Seen by Martin before? No
What did I expect? A cheesy heist movie!
What did I get? I was looking forward to Lady Ice, by all appearances a slinky, suspenseful, and cheeseball caper movie starring the usually splendid Donald Sutherland. Boy, was I disappointed; it calls to mind the phrase “justly forgotten.” Sweaty, plodding, poorly lit, and poorly mic’d, Lady Ice is basically a 90-minute episode of, I don’t know, Vega$ — only without the zazz. Curiously, Elmore Leonard has written precisely this sort of caper several times, even using the same setting of Miami, but Elmore knows what he’s doing.

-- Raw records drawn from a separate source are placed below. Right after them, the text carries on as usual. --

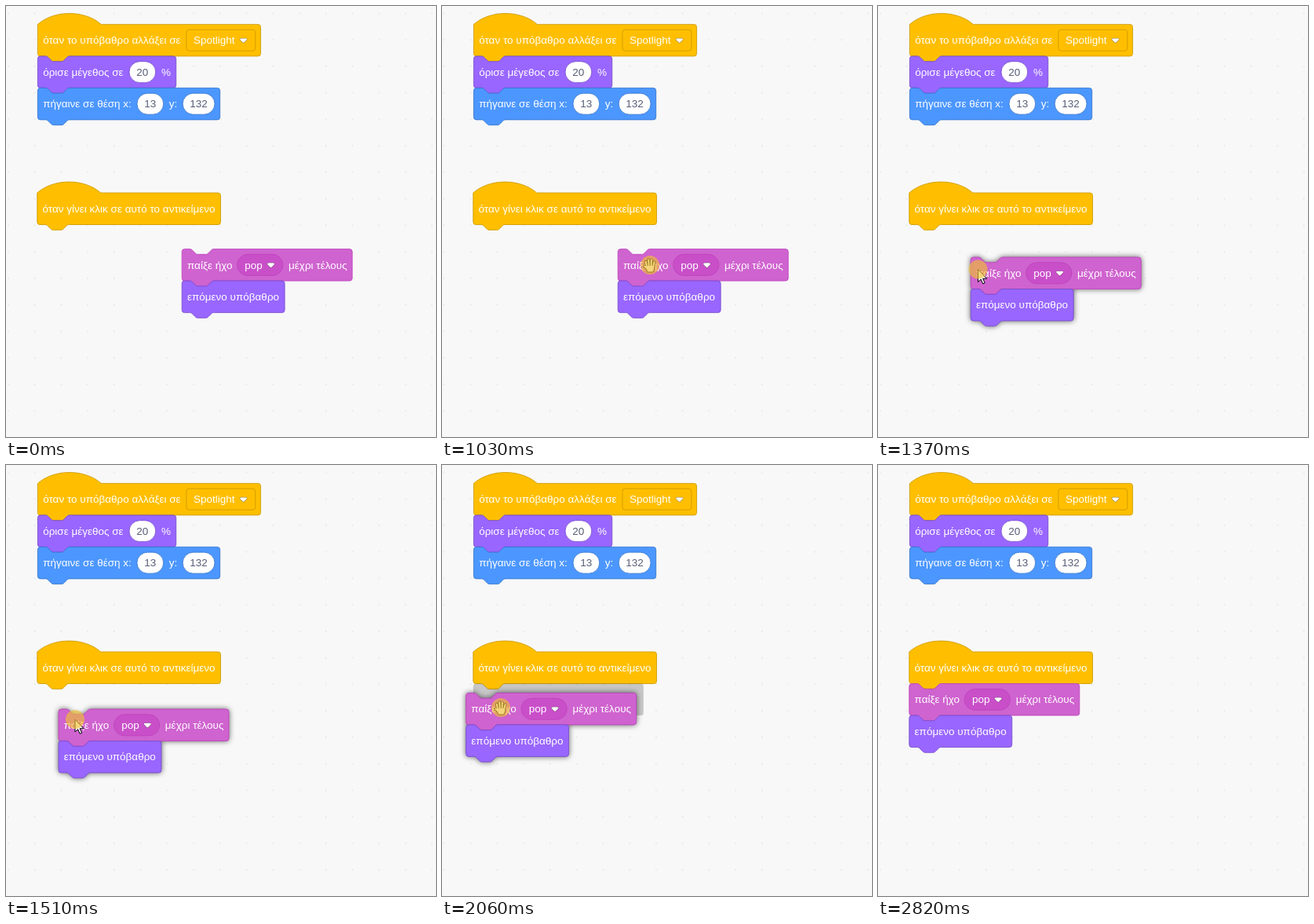
An HTML page that plays this animation: 548x549 px, repeating every 3280 ms.

```html
<!DOCTYPE html>
<html lang="el">
<head>
<meta charset="utf-8">
<title>Block drag</title>
<style>
  html, body { margin: 0; height: 100%; overflow: hidden; background: #f8f8f8; }
  svg { display: block; width: 548px; height: 549px; }
  text { font: 16px "Liberation Sans", Arial, sans-serif; fill: #fff; }
  .num { fill: #575e75; text-anchor: middle; }
  .lifted { filter: drop-shadow(0 0 4.5px rgba(0, 0, 0, .6)); }
</style>
</head>
<body>
<svg viewBox="0 0 548 549">
  <defs>
    <pattern id="grid" x="2" y="8.5" width="33.75" height="33.75" patternUnits="userSpaceOnUse">
      <rect width="1.6" height="1.6" fill="#e4e4e4"/>
    </pattern>
  </defs>
  <rect width="548" height="549" fill="#f8f8f8"/>
  <rect width="548" height="549" fill="url(#grid)"/>
  <g id="fixed"></g>
  <g id="marker"></g>
  <g id="stack"></g>
  <g id="cursor">
    <path id="arrow" d="M0 0V16L3.7 12.6 6.2 18.3 8.6 17.3 6.1 11.7H11Z" fill="#fff" stroke="#000"/>
    <g id="hand" stroke-linecap="round" stroke-linejoin="round"></g>
    <circle id="press" r="12" fill="#f0be32" fill-opacity=".65"/>
  </g>
</svg>
<script>
const $ = id => document.getElementById(id);
const SCALE = 0.84375, ROW = 48;
const YELLOW = ['#ffbf00', '#cc9900'], PURPLE = ['#9966ff', '#774dcb'],
      BLUE = ['#4c97ff', '#3373cc'], PINK = ['#cf63cf', '#bd42bd'];

// Block outline in workspace units
function outline(w, hat) {
  const top = hat
    ? 'M0 0c25-22 71-22 96 0'
    : 'M0 4A4 4 0 0 1 4 0H12c2 0 3 1 4 2l4 4c1 1 2 2 4 2h12c2 0 3-1 4-2l4-4c1-1 2-2 4-2';
  return `${top}H${w - 4}a4 4 0 0 1 4 4V44a4 4 0 0 1-4 4H48` +
    'c-2 0-3 1-4 2l-4 4c-1 1-2 2-4 2h-12c-2 0-3-1-4-2l-4-4c-1-1-2-2-4-2H4a4 4 0 0 1-4-4Z';
}

const label = (x, s, cls = '') => `<text x="${x}" y="29.6" class="${cls}">${s}</text>`;
const field = (x, w, r, fill, line) =>
  `<rect x="${x}" y="8" width="${w}" height="32" rx="${r}" fill="${fill}" stroke="${line}"/>`;
const number = (x, w, s, line) => field(x, w, 16, '#fff', line) + label(x + w / 2, s, 'num');

function caret(x) {
  const d = 'M6.36 7.79a1.43 1.43 0 0 1-1-.42L1.42 3.45a1.44 1.44 0 0 1 0-2c.56-.56 9.31-.56 9.87 0' +
    'a1.44 1.44 0 0 1 0 2L7.37 7.37A1.43 1.43 0 0 1 6.36 7.79Z';
  return `<g transform="translate(${x} 20)"><path d="${d}" stroke="#231f20" stroke-width="2"
    stroke-opacity=".1"/><path d="${d}" fill="#fff"/></g>`;
}

const block = (row, w, [fill, line], content, hat) =>
  `<g transform="translate(0 ${row * ROW})"><path d="${outline(w, hat)}" fill="${fill}" stroke="${line}"/>${content}</g>`;
const place = (x, y) => `translate(${x} ${y}) scale(${SCALE})`;

$('fixed').innerHTML =
  `<g transform="${place(40.4, 23.4)}">` +
  block(0, 336.8, YELLOW, label(8, 'όταν το υπόβαθρο αλλάξει σε') +
    field(224.6, 104.2, 4, ...YELLOW) + label(235.4, 'Spotlight') + caret(304.4), true) +
  block(1, 209, PURPLE, label(8, 'όρισε μέγεθος σε') +
    number(138.2, 40, '20', PURPLE[1]) + label(186.8, '%')) +
  block(2, 275.3, BLUE, label(8, 'πήγαινε σε θέση x:') + number(150, 40, '13', BLUE[1]) +
    label(198.4, 'y:') + number(219, 48.4, '132', BLUE[1])) +
  `</g><g transform="${place(39.8, 238)}">` +
  block(0, 277, YELLOW, label(8, 'όταν γίνει κλικ σε αυτό το αντικείμενο'), true) + '</g>';

$('marker').innerHTML =
  `<path transform="${place(39.8, 278.5)}" d="${outline(257.2)}" fill-opacity=".2"/>`;

$('stack').innerHTML =
  block(0, 257.2, PINK, label(8, 'παίξε ήχο') + field(83.5, 69, 16, '#c94fc9', PINK[1]) +
    label(95, 'pop') + caret(128) + label(161, 'μέχρι τέλους')) +
  block(1, 155.2, PURPLE, label(8, 'επόμενο υπόβαθρο'));

const fingers = 'M-4 2L-5.2-4.3M-1.3 1L-1.8-6.8M1.6 1L1.8-6.4M4.2 2L5.5-3.8M-3 5L-6.8 1.6';
const palm = 'M-4.2 2H4.4L3.8 5.5 2.8 7.6H-2.2Z';
$('hand').innerHTML = [['#000', 3.8], ['#fff', 2]].map(([c, w]) =>
  `<path d="${fingers}${palm}" fill="${c}" stroke="${c}" stroke-width="${w}"/>`).join('');

// Keys: [tick, x, y]
const cursorPath = [
  [0, 470, 538], [1, 412, 497], [2, 368, 468], [3, 306, 426], [5, 270, 378], [6, 261, 356],
  [7, 261, 345], [11, 265, 330], [13, 265, 330], [14, 262, 332], [15, 235, 338], [16, 200, 342],
  [18, 127.5, 335.5], [20, 88, 324], [22, 70, 313], [24, 68, 311], [27, 72, 311], [28, 75, 309],
  [30, 81, 303], [33, 82, 303], [34, 115, 322], [38, 468, 535]
];
const stackPath = [
  [14, 224.2, 309.6], [15, 205, 317], [16, 176, 322], [18, 118.2, 320], [20, 67, 311],
  [21, 46, 303], [22, 33.5, 297.6], [24, 26, 291], [27, 27.5, 291], [28, 30.6, 290.4],
  [30, 38, 284], [32, 38, 284], [33, 39.8, 278.5]
];

function along(keys, n) {
  const i = keys.findIndex(k => k[0] >= n);
  if (i < 0) return keys.at(-1).slice(1);
  if (i === 0) return keys[0].slice(1);
  const [n0, x0, y0] = keys[i - 1], [n1, x1, y1] = keys[i];
  const p = (n - n0) / (n1 - n0);
  return [x0 + (x1 - x0) * p, y0 + (y1 - y0) * p];
}

const show = (id, on) => $(id).setAttribute('visibility', on ? 'inherit' : 'hidden');
const within = (n, a, b) => n >= a && n <= b;

function draw(ms) {
  const n = Math.floor((ms % 3280 - 127) / 68.88);
  $('stack').setAttribute('transform', place(...along(stackPath, n)));
  $('stack').classList.toggle('lifted', within(n, 15, 32));
  show('marker', within(n, 21, 32));

  const hand = within(n, 5, 15) || within(n, 21, 34);
  $('cursor').setAttribute('transform', `translate(${along(cursorPath, n)})`);
  show('cursor', within(n, 0, 38));
  show('hand', hand);
  show('arrow', !hand);
  show('press', within(n, 13, 32));
}

const start = performance.now();
function loop() {
  draw(performance.now() - start);
  requestAnimationFrame(loop);
}
loop();
</script>
</body>
</html>
```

In Lady Ice, Sutherland plays Andy Hammond, an insolent, slacker-y private eye who works for insurance companies on diamond cases, and he gets mixed up with the beautiful daughter of this fence for illicit goods who’s some kind of big deal (corporate office, nice suit). The idea of the movie is that Hammond puts himself a bit too far out on a limb, so he’s no longer protected by the insurance companies, and you’re not supposed to know if he’s still on the side of right or not. However, nothing in the movie ever builds, and you’re never really sure what’s going on at any given point. The high points of the movie are a brief and under-explained bank heist in Chicago (nothing else in the movie happens in Chicago) and a nifty underwater sequence off the coast of the Bahamas. In other words, the movie’s not horrible in the two scenes without dialogue.
Sutherland is a good actor, of course, but he needs space to breathe. Lady Ice is too tightly wound for him to succeed, he can’t find any rhythm. Pretty Jennifer O’Neill is no help at all; she’s a blank, an attractive facade whose mystique dissipates every time she opens her mouth. In Summer of ’42, which was bad, she was the object of an adolescent’s idealization, which made of her empty good looks an asset. (Even there, she was a bit too incredible to be believed.) As a cunning femme fatale type, she’s at sea, accentuating the movie’s lack of focus in every scene she’s in.
Lady Ice has a lazy, cheap feel. The camera is never in the right place, and scenes that require cross-cutting are often done in a single (handheld) take. The idea of Sutherland’s character is that he’s a mixture of two things — the shifty and the straight — but it’s Duvall, in his brief turn as a local police detective, who more successfully conveys a split nature, combining his upright obligations to society and his complex mistrust of the putatively charming Hammond. Sutherland is all tan, lanky innuendo, which you would think would work in a piece like this, but there’s not that much else to fill it out. Duvall has a natural gravity and force that allows him to barrel through the movie intact. In the end, Sutherland doesn’t really have the magnetism of a dashing, devil-may-care hero. He is much better as a sympathetic nice guy, as in Ordinary People, or a gleeful bad guy.
What here smacks of 1973? The emphasis on automobiles.
IMDB score: 4.7
My score: 2
Director: Tom Gries
Writers: Harold Clements and Alan Trustman
Starring: Donald Sutherland, Jennifer O’Neill, Robert Duvall, Patrick Magee, Jon Cypher, Buffy Dee, Eric Braeden
IMDB synopsis: An insurance investigator romances a wealthy young beauty when he suspects she may be involved in fencing stolen jewels.